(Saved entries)
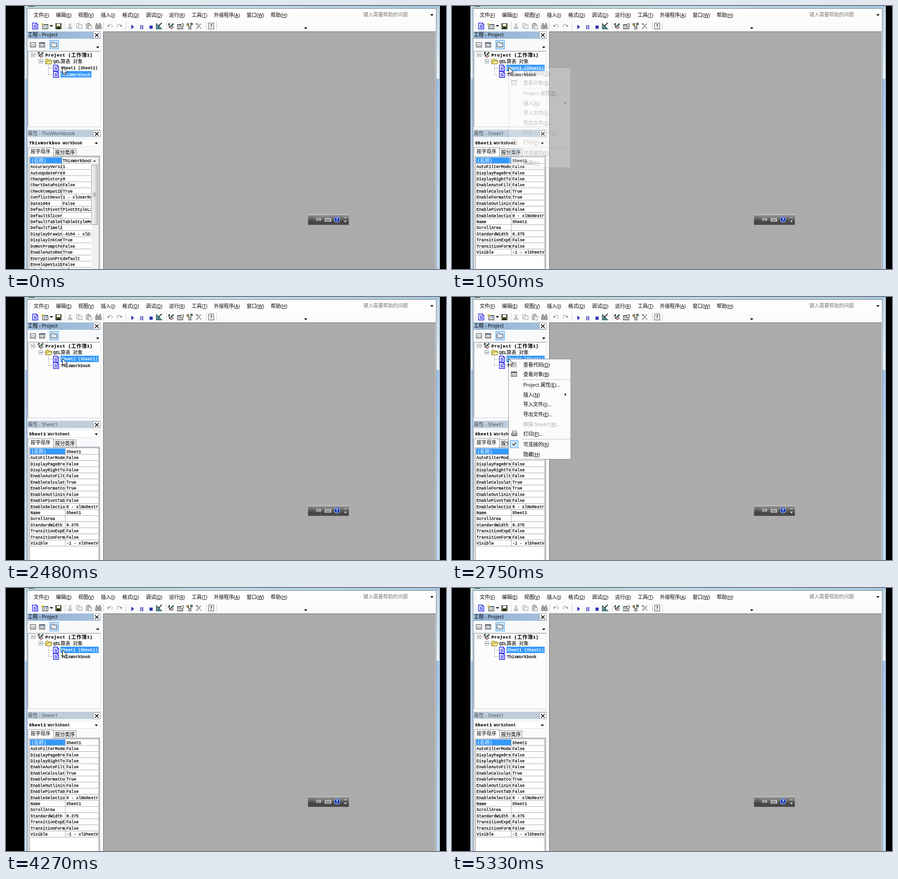
Animation of 969x578 px, one loop 5.73 s. Source, as an HTML page with a canvas:

```html
<!DOCTYPE html>
<html lang="zh-CN">
<head>
<meta charset="utf-8">
<title>Project editor</title>
<style>
html, body { margin: 0; width: 100%; height: 100%; overflow: hidden; background: #000; }
canvas { display: block; }
</style>
</head>
<body>
<canvas id="stage" width="969" height="578"></canvas>
<script>
const LOOP = 5730;
const stage = document.getElementById('stage');
const layer = document.createElement('canvas');
layer.width = 969;
layer.height = 578;
const main = stage.getContext('2d');
const popup = layer.getContext('2d');
let g = main;

const UI = '"Open Sans", "Noto Sans CJK SC", "Noto Sans CJK", sans-serif';
const MONO = '"Liberation Mono", "Noto Sans CJK SC", monospace';
const BLUE = '#3399ff';

// time, menu opacity, vertical shift, optional pointer position
const steps = [
  [0, 0, 0], [380, 0, 0], [500, .55, 0], [650, 1, 0],
  [1050, .25, 0], [1170, .75, 0], [1310, 1, 0],
  [1680, .55, 0], [1800, 1, 0],
  [2480, 0, 1], [2600, .55, 1], [2750, 1, 1],
  [3460, .55, 1], [3580, 1, 1],
  [4270, 0, 2], [4390, .55, 2], [4540, 1, 2],
  [4940, 0, 2, 236, 170], [5060, 0, 2, 530, 380],
  [5180, 0, 2, 822, 560], [5330, 0, 2, -50, -50]
];

const bookRows = [
  ['(名称)', 'ThisWorkbook'], ['AccuracyVersi', '1'], ['AutoUpdateFre', '0'],
  ['ChangeHistory', '0'], ['ChartDataPoin', 'False'], ['CheckCompatib', 'True'],
  ['ConflictResol', '1 - xlUserRes'], ['Date1904', 'False'],
  ['DefaultPivotT', 'PivotStyleLig'], ['DefaultSlicer', ''],
  ['DefaultTableS', 'TableStyleMed'], ['DefaultTimeli', ''],
  ['DisplayDrawin', '-4104 - xlDis'], ['DisplayInkCom', 'True'],
  ['DoNotPromptFo', 'False'], ['EnableAutoRec', 'True'],
  ['EncryptionPro', 'default'], ['EnvelopeVisib', 'False'], ['Final', 'False']
];
const sheetRows = [
  ['(名称)', 'Sheet1'], ['AutoFilterMode', 'False'], ['DisplayPageBre', 'False'],
  ['DisplayRightTo', 'False'], ['EnableAutoFilt', 'False'], ['EnableCalculat', 'True'],
  ['EnableFormatCo', 'True'], ['EnableOutlinin', 'False'], ['EnablePivotTab', 'False'],
  ['EnableSelectio', '0 - xlNoRestri'], ['Name', 'Sheet1'], ['ScrollArea', ''],
  ['StandardWidth', '8.375'], ['TransitionExpE', 'False'],
  ['TransitionForm', 'False'], ['Visible', '-1 - xlSheetVi']
];

function rect(x, y, w, h, c) {
  g.fillStyle = c;
  g.fillRect(x, y, w, h);
}
function box(x, y, w, h, fill, edge) {
  rect(x, y, w, h, edge);
  rect(x + 1, y + 1, w - 2, h - 2, fill);
}
function path(pts, fill, edge, width = 1) {
  g.beginPath();
  for (let i = 0; i < pts.length; i += 2) g.lineTo(pts[i], pts[i + 1]);
  if (fill) {
    g.closePath();
    g.fillStyle = fill;
    g.fill();
  }
  if (edge) {
    g.strokeStyle = edge;
    g.lineWidth = width;
    g.stroke();
  }
}
function ring(x, y, r, c, from = 0, to = Math.PI * 2) {
  g.beginPath();
  g.arc(x, y, r, from, to);
  g.strokeStyle = c;
  g.lineWidth = 1.2;
  g.stroke();
}
function fade(x0, y0, x1, y1, ...colors) {
  const f = g.createLinearGradient(x0, y0, x1, y1);
  colors.forEach((c, i) => f.addColorStop(i / (colors.length - 1), c));
  return f;
}
function at(x, y, draw) {
  g.save();
  g.translate(x, y);
  draw();
  g.restore();
}
function dots(x, y, n, dx, dy, c) {
  for (let i = 0; i < n; i++) rect(x + i * dx, y + i * dy, 1, 1, c);
}
function down(x, y, c = '#000') {
  path([x - 3.5, y - 2, x + 3.5, y - 2, x, y + 2], c);
}

// Interface text; an underlined access key follows every "("
function label(s, x, cy, color = '#000', key = false) {
  g.font = '10.9px ' + UI;
  g.fillStyle = color;
  g.fillText(s, x, cy + 4);
  const k = s.indexOf('(') + 1;
  if (key && k) {
    const left = x + g.measureText(s.slice(0, k)).width;
    rect(left, Math.round(cy + 5), g.measureText(s[k]).width, 1, color);
  }
}
// Fixed-pitch text with larger ideographs and slightly heavier strokes
function mono(s, x, cy, color = '#000', bold = false) {
  g.fillStyle = g.strokeStyle = color;
  g.lineWidth = .3;
  g.letterSpacing = bold ? '0.88px' : '0px';
  for (const run of s.match(/[\u3000-\u9fff]+|[^\u3000-\u9fff]+/g) || []) {
    const wide = run.charCodeAt(0) > 0x3000;
    const y = cy + (wide ? 4 : 3.2);
    g.font = (bold ? 'bold ' : '') + (wide ? 10.8 : 9) + 'px ' + MONO;
    g.fillText(run, x, y);
    if (!wide) g.strokeText(run, x, y);
    x += g.measureText(run).width;
  }
  g.letterSpacing = '0px';
}
function cell(s, x, cy, right, color) {
  g.save();
  g.beginPath();
  g.rect(x - 2, cy - 8, right - x + 2, 16);
  g.clip();
  mono(s, x, cy, color);
  g.restore();
}

function docIcon(x, y) {
  at(x, y, () => {
    path([-5.5, -6.5, 3, -6.5, 6, -3.5, 6, 6.5, -5.5, 6.5, -5.5, -6.5], '#fff', '#1414e6', 1.4);
    path([2.5, -6, 2.5, -3, 6, -3], null, '#1414e6');
    for (const row of [-3, -1, 1, 3]) rect(-3, row, row < -2 ? 4 : 7, 1, '#1414e6');
  });
}
function formIcon(x, y, edge = '#333', bar = '#7a96b8') {
  box(x - 6, y - 5, 13, 11, '#fff', edge);
  rect(x - 5, y - 4, 11, 2, bar);
  for (const dy of [0, 3]) {
    rect(x - 4, y + dy, 4, 1, edge);
    rect(x + 1, y + dy, 4, 1, edge);
  }
}
function projectIcon(x, y) {
  at(x, y, () => {
    path([-6, -3, -2, 0, -4, 4], null, '#222', 1.5);
    path([0, -1, 5, -6, 6, -3, 2, 1], '#2a8c8c', '#222');
    path([-3, 2, 3, 0, 6, 3, 1, 6], '#d8d8d8', '#222');
    rect(-5, -6, 3, 3, '#222');
    rect(-2, 3, 3, 2, '#c8463c');
    rect(3, -2, 2, 2, '#d7b52e');
  });
}
function folder(x, y, fill, edge) {
  path([x - 6.5, y + 5, x - 6.5, y - 4, x - 5, y - 5.5, x - 1, y - 5.5, x, y - 3.5,
    x + 6.5, y - 3.5, x + 6.5, y + 5, x - 6.5, y + 5], fill, edge);
}
function closeButton(y) {
  box(192, y, 16, 15, '#fff', '#8b949c');
  path([196, y + 4, 204, y + 12], null, '#000', 1.7);
  path([204, y + 4, 196, y + 12], null, '#000', 1.7);
}
function helpMark(x, y, size, color) {
  g.font = 'bold ' + size + 'px ' + UI;
  g.fillStyle = color;
  g.textAlign = 'center';
  g.fillText('?', x, y);
  g.textAlign = 'left';
}

function drawFrame() {
  rect(0, 0, 969, 578, '#000');
  // glass border: a pale sheen that ends sharply, then blue
  rect(40, 0, 916, 160, fade(0, 0, 0, 160, '#bcd2e2', '#cfe0ed', '#e6f0f8'));
  rect(40, 160, 916, 418, fade(0, 160, 0, 578, '#9cc0e6', '#adcbea', '#bdd6ee', '#bdd6ee'));
  rect(40, 0, 1, 578, '#4a555f');
  rect(41, 0, 1, 578, '#e4f0fa');
  rect(954, 0, 1, 578, '#e4f4fa');
  rect(955, 0, 1, 578, '#4a555f');
  rect(42, 0, 912, 5, fade(42, 0, 954, 0, '#b7d3cf', '#c4dce6', '#a9c8df'));
  rect(50, 0, 12, 1, '#000');
  rect(46, 5, 902, 573, '#6f7f8e');
  rect(47, 6, 900, 572, '#f8f9fa');
  rect(47, 6, 900, 49, fade(0, 6, 0, 55, '#ffffff', '#f8f9fa'));
  rect(214, 56, 733, 522, '#696969');
  rect(215, 57, 731, 521, '#ababab');
  rect(946, 56, 1, 522, '#f4f4f4');
}

function drawBars() {
  for (const y of [13, 37]) dots(52, y, 7, 0, 2, '#b2b8be');
  const names = ['文件(F)', '编辑(E)', '视图(V)', '插入(I)', '格式(O)', '调试(D)',
    '运行(R)', '工具(T)', '外接程序(A)', '窗口(W)', '帮助(H)'];
  const lefts = [61, 110, 159, 209, 256, 308, 359, 409, 458, 530, 583];
  names.forEach((s, i) => label(s, lefts[i], 19.5, '#000', true));
  label('键入需要帮助的问题', 787, 18.5, '#777');
  down(938, 20);
  down(660, 49);

  for (const x of [130, 214, 264, 353, 441, 463]) rect(x, 35, 1, 18, '#c9cdd1');
  docIcon(64, 44);
  formIcon(86, 45);
  rect(78, 38, 5, 4, '#e2c33c');
  down(100, 44);
  box(109, 38, 13, 13, '#6d7a3a', '#222');
  rect(112, 39, 7, 5, '#fff');
  rect(112, 46, 7, 4, '#222');

  const dim = '#9a9a9a';
  path([138, 38, 143, 47], null, dim, 1.2);
  path([144, 38, 139, 47], null, dim, 1.2);
  ring(138.5, 48.5, 1.8, dim);
  ring(143.5, 48.5, 1.8, dim);
  box(155, 38, 8, 10, '#f5f5f5', dim);
  box(159, 41, 9, 9, '#f5f5f5', dim);
  box(176, 39, 11, 11, '#c4c4c4', dim);
  rect(179, 37, 5, 3, dim);
  box(181, 43, 8, 8, '#f5f5f5', dim);
  for (const x of [197, 204]) {
    path([x, 50, x, 45, x + 2, 38, x + 4, 38, x + 6, 45, x + 6, 50], '#a8a8a8', '#7d7d7d');
  }
  rect(201, 42, 4, 3, '#888');
  ring(230, 44, 4, dim, Math.PI, Math.PI * 2.3);
  path([223, 42, 229, 42, 225, 47], dim);
  ring(249, 44, 4, dim, Math.PI * .7, Math.PI * 2);
  path([256, 42, 250, 42, 254, 47], dim);

  const navy = '#3434b4';
  path([276, 41, 276, 51, 282, 46], navy);
  rect(296, 42, 2, 9, navy);
  rect(300, 42, 2, 9, navy);
  rect(316, 43, 7, 7, navy);
  path([331, 38, 331, 48, 341, 48], '#5fa8a8', '#222');
  path([335, 45, 343, 37], null, '#222', 1.8);
  rect(330, 49, 14, 2, '#1b6e6e');
  projectIcon(363, 44);
  formIcon(383, 45);
  path([383, 44, 387, 39, 391, 39, 391, 43, 386, 46], '#f1ead8', '#333');
  box(398, 38, 5, 5, '#e3c643', '#333');
  box(406, 37, 5, 5, '#50a5a5', '#333');
  path([401, 43, 405, 46, 408, 42], null, '#333');
  box(402, 45, 6, 6, '#d4d4d4', '#333');
  path([419, 50, 429, 39], null, '#8a8a8a', 2);
  path([420, 39, 430, 50], null, '#aaa', 2);
  rect(418, 38, 5, 3, '#8a8a8a');
  box(446, 37, 12, 14, '#fff', '#444');
  helpMark(452, 48, 10, '#222');
}

function drawProject(picked) {
  rect(48, 56, 160, 16, fade(48, 0, 208, 0, '#93b1d2', '#a5c0dc'));
  label('工程 - Project', 48, 63, '#000');
  closeButton(56);
  formIcon(59, 85, '#444', '#dfe6ee');
  formIcon(79, 85, '#333', '#4f6f94');
  box(96, 75, 20, 20, '#cfe5f8', BLUE);
  folder(105.5, 85, '#dce8f2', '#333');
  down(202, 91);
  box(48, 99, 160, 167, '#fcfcfc', '#7e858c');
  rect(207, 100, 1, 166, '#e2e5e8');
  rect(48, 265, 160, 1, '#c7ccd1');

  dots(64, 107, 3, 2, 0, '#888');
  dots(76, 113, 3, 0, 2, '#888');
  dots(81, 121, 3, 2, 0, '#888');
  dots(93, 128, 12, 0, 2, '#888');
  for (const y of [136, 150]) dots(94, y, 5, 2, 0, '#888');
  for (const [x, y] of [[55, 103], [72, 117]]) {
    box(x, y, 9, 9, '#fff', '#8c9aaa');
    rect(x + 2, y + 4, 5, 1, '#222');
  }
  projectIcon(76, 107);
  mono('Project (工作簿1)', 87, 107.5, '#000', true);
  folder(93.5, 122, '#e8d76a', '#8a7a26');
  path([88, 127, 91, 121, 102, 121, 99, 127], '#f8ef9c', '#8a7a26');
  mono('QEL算表 对象', 104, 122);
  docIcon(110, 136.5);
  docIcon(110, 150.5);
  if (picked) rect(120, 129, 84, 14, BLUE);
  else rect(120, 143, 68, 14, BLUE);
  mono('Sheet1 (Sheet1)', 121, 136, picked ? '#fff' : '#000');
  mono('ThisWorkbook', 121, 150.5, picked ? '#000' : '#fff');
}

function drawScroll() {
  rect(188, 333, 15, 245, '#f0f0f0');
  path([192, 342, 198, 342, 195, 338.5], '#444');
  box(188, 349, 14, 132, fade(188, 0, 202, 0, '#f5f5f5', '#e4e4e4', '#c8c8c8'), '#949494');
  for (let i = 0; i < 3; i++) rect(192, 411 + i * 3, 6, 1, '#666');
}

function drawProperties(sheet) {
  rect(48, 272, 160, 16, '#bfcddb');
  label('属性 - ' + (sheet ? 'Sheet1' : 'ThisWorkbook'), 48, 279.5, '#434e5a');
  closeButton(273);
  box(48, 292, 159, 17, '#fff', '#e0e3e6');
  mono(sheet ? 'Sheet1' : 'ThisWorkboo', 51, 301, '#000', true);
  mono(sheet ? 'Worksheet' : 'Workbook', sheet ? 92 : 125, 301);
  down(199, 302);

  box(48, 329, 159, 260, '#fff', '#8c9299');
  box(104, 313, 51, 17, '#f0f0f0', '#8c9299');
  box(48, 311, 57, 19, '#fff', '#8c9299');
  rect(49, 328, 55, 3, '#fff');
  label('按字母序', 54, 320);
  label('按分类序', 108, 321.5);

  box(51, 331, 154, 260, '#fff', '#70777e');
  const rows = sheet ? sheetRows : bookRows;
  const mid = sheet ? 130 : 123;
  const right = sheet ? 203 : 187;
  rect(53, 333, mid - 53, 13, BLUE);
  rows.forEach(([name, value], i) => {
    const cy = 339.5 + 13.43 * i;
    cell(name, i ? 54 : 56, cy, mid, i ? '#000' : '#fff');
    cell(value, sheet ? 133 : 125, cy, right);
    rect(53, cy + 6, right - 53, 1, '#a4a4a4');
  });
  rect(mid, 333, 1, Math.min(245, 13.43 * rows.length), '#a4a4a4');
  if (!sheet) drawScroll();
}

function drawLanguageBar() {
  rect(665, 458, 90, 23, fade(0, 458, 0, 481, '#a2a2a2', '#747474', '#484848', '#484848'));
  rect(665, 458, 90, 1, '#dcdcdc');
  for (let i = 0; i < 3; i++) dots(669 + i * 3, 463, 5, 0, 3, '#1e1e1e');
  mono('CH', 683, 469, '#fff');
  box(702, 466, 14, 8, '#aaa', '#d8d8d8');
  for (const y of [468, 470]) dots(704, y, 5, 2, 0, '#555');
  rect(706, 472, 6, 1, '#555');
  g.beginPath();
  g.arc(729, 469, 6.5, 0, 7);
  g.fillStyle = '#1738b4';
  g.fill();
  ring(729, 469, 6, '#a9bcf0');
  helpMark(729, 473, 10, '#fff');
  rect(745, 465, 5, 1, '#fff');
  path([744.5, 472, 750.5, 472, 747.5, 475], '#fff');
}

function drawMenu() {
  box(124, 135, 138, 221, '#fbfbfb', '#8d9297');
  const items = ['查看代码(O)', '查看对象(B)', 'Project 属性(E)...', '插入(N)', '导入文件(I)...',
    '导出文件(E)...', '移除 Sheet1(R)...', '打印(P)...', '可连接的(K)', '隐藏(H)'];
  let y = 147.5;
  items.forEach((s, i) => {
    label(s, 157, y, i === 6 ? '#a5a5a5' : '#000', true);
    const split = i === 1 || i === 7;
    if (split) rect(154, Math.round(y + 11), 107, 1, '#bfc3c7');
    y += split ? 23 : 21.6;
  });
  path([248.5, 210, 248.5, 216.5, 252, 213.2], '#000');
  box(131, 142, 11, 11, '#fff', '#777');
  for (let i = 0; i < 3; i++) rect(133, 145 + i * 2, 7, 1, '#777');
  formIcon(136, 168, '#333', '#555');
  box(133, 293, 9, 6, '#fff', '#444');
  path([131, 298, 143, 298, 143, 304, 131, 304], '#bcbcbc', '#444');
  rect(133, 302, 8, 1, '#444');
  box(128, 314, 18, 17, '#cfe5f8', BLUE);
  path([133, 322, 136, 325, 141, 319], null, '#222', 1.5);
}

function drawPointer(x, y) {
  at(x + .5, y + .5, () => path([0, 0, 0, 15, 3.4, 11.8, 5.8, 17, 8.2, 16, 5.9, 11,
    10.8, 11, 0, 0], '#fff', '#000'));
}

function render(t) {
  const [, alpha, shift, x = 124, y = 134 + shift] = steps.findLast(s => s[0] <= t);
  drawFrame();
  drawBars();
  drawProject(t >= 380);
  drawProperties(t >= 650);
  drawLanguageBar();
  if (alpha) {
    main.globalAlpha = alpha;
    main.drawImage(layer, 0, shift);
    main.globalAlpha = 1;
  }
  drawPointer(x, y);
}

g = popup;
drawMenu();
g = main;

const start = performance.now();
function tick() {
  render((performance.now() - start) % LOOP);
  requestAnimationFrame(tick);
}
tick();
</script>
</body>
</html>
```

▶ **Description of the task**
Copy out each line of the data that has the word "formIcon" in it.

▶ **Result of this exercise**
function formIcon(x, y, edge = '#333', bar = '#7a96b8') {
  formIcon(86, 45);
  formIcon(383, 45);
  formIcon(59, 85, '#444', '#dfe6ee');
  formIcon(79, 85, '#333', '#4f6f94');
  formIcon(136, 168, '#333', '#555');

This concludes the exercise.